Kentucky's awesome margin against a team ranked seventh in the country (before the game) was the result of rigidly disciplined practice sessions where players speak only when spoken to. Explains Taskmaster Rupp: "Practice is the same as chemistry class. Everybody pays strict attention." While most coaches chart players' shots at the basket during games, Rupp goes further: he has assistants busy jotting down every shot his players make in practice. One of Rupp's favorite maxims: "Shooting is to basketball what putting is to golf."
Nine Plays.
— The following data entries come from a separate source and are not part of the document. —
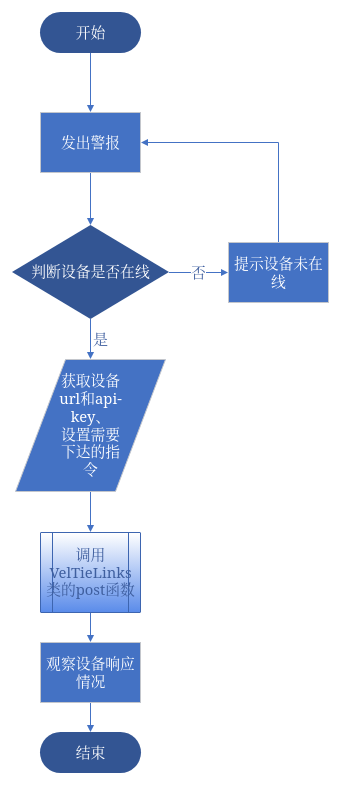
<!DOCTYPE html>
<html lang="zh-CN">
<head>
<meta charset="utf-8">
<title>设备警报流程图</title>
<style>
:root {
  --paper: #ffffff;
  --dark: #335593;
  --blue: #4472c4;
  --edge: #c3c6cc;
  --line: #4472c4;
  --frame: #3d65b0;
  --ink: #3f5f9f;
}
* { box-sizing: border-box; margin: 0; }
html, body { width: 341px; height: 785px; overflow: hidden; background: var(--paper); }
.flowchart {
  position: relative; width: 341px; height: 785px; overflow: hidden;
  font: 14.8px/17.8px "Noto Serif", "Noto Serif CJK SC", serif;
  color: var(--paper); text-align: center;
}
.shapes { position: absolute; inset: 0; }
.connectors { fill: none; stroke: var(--line); stroke-width: 1; }
.arrowheads { fill: var(--line); }
.decision-shape { fill: var(--dark); }
.input-shape { fill: var(--blue); stroke: var(--edge); }
.node {
  position: absolute; left: 40px; width: 101px;
  display: flex; align-items: center; justify-content: center;
  white-space: nowrap;
}
.terminal { height: 41px; border-radius: 21px; background: var(--dark); }
.step { height: 61px; background: var(--blue); border: 1px solid var(--edge); }
.start { top: 12px; }
.alarm { top: 112px; }
.decision { top: 225px; left: 12px; width: 157px; height: 94px; }
.offline { top: 242px; left: 228px; }
.input { top: 359px; left: 15px; width: 151px; height: 133px; }
.call {
  top: 532px; height: 81px; color: var(--ink);
  border: 1px solid var(--frame); border-radius: 1px;
  background: linear-gradient(#ffffff, #5b8cea);
}
.call::before {
  content: ""; position: absolute; inset: 0 11px;
  border: solid var(--frame); border-width: 0 1px;
}
.call span { position: relative; }
.observe { top: 642px; }
.end { top: 732px; }
.branch { position: absolute; color: var(--ink); background: var(--paper); width: 15px; height: 18px; }
.no { left: 191px; top: 264px; }
.yes { left: 93px; top: 331px; }
</style>
</head>
<body>
<main class="flowchart">
  <svg class="shapes" width="341" height="785" viewBox="0 0 341 785" aria-hidden="true">
    <defs>
      <polygon id="arrow" points="0,0 -3.6,-7 3.6,-7"/>
    </defs>
    <g class="connectors">
      <path d="M90.5 53V106M90.5 173V219M90.5 319V353M90.5 492V526M90.5 613V636M90.5 703V726"/>
      <path d="M169 272.5H222M278.5 242V142.5H147"/>
    </g>
    <g class="arrowheads">
      <use href="#arrow" x="90.5" y="112"/>
      <use href="#arrow" x="90.5" y="225"/>
      <use href="#arrow" x="90.5" y="359"/>
      <use href="#arrow" x="90.5" y="532"/>
      <use href="#arrow" x="90.5" y="642"/>
      <use href="#arrow" x="90.5" y="732"/>
      <use href="#arrow" transform="translate(228 272.5) rotate(-90)"/>
      <use href="#arrow" transform="translate(141 142.5) rotate(90)"/>
    </g>
    <polygon class="decision-shape" points="12,272 90.5,225 169,272 90.5,319"/>
    <polygon class="input-shape" points="65.5,359.5 165.5,359.5 115.5,491.5 15.5,491.5"/>
  </svg>

  <div class="node terminal start">开始</div>
  <div class="node step alarm">发出警报</div>
  <div class="node decision">判断设备是否在线</div>
  <div class="branch no">否</div>
  <div class="node step offline">提示设备未在<br>线</div>
  <div class="branch yes">是</div>
  <div class="node input">获取设备<br>url和api-<br>key、<br>设置需要<br>下达的指<br>令</div>
  <div class="node call"><span>调用<br>VelTieLinks<br>类的post函数</span></div>
  <div class="node step observe">观察设备响应<br>情况</div>
  <div class="node terminal end">结束</div>
</main>
</body>
</html>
Rupp relies not only on a lot of shooting (10-15% more than the average team), but constantly demands "speed and a lot of ball handling." Rupp denies that Kentucky's rapid-fire shooting produces razzle-dazzle basketball. "With our nine basic plays," claims Rupp, "we are probably the most definite [i.e., deliberately patterned] team in the country."
The dazzled Kentuckians who watched Rupp's team win its 88th consecutive home game might well have missed Rupp's "definite" attack, but they were convinced they had watched the No. 1 team in the country.
*Rupp played on one of Phog Allen's first Kansas teams in the early 20s.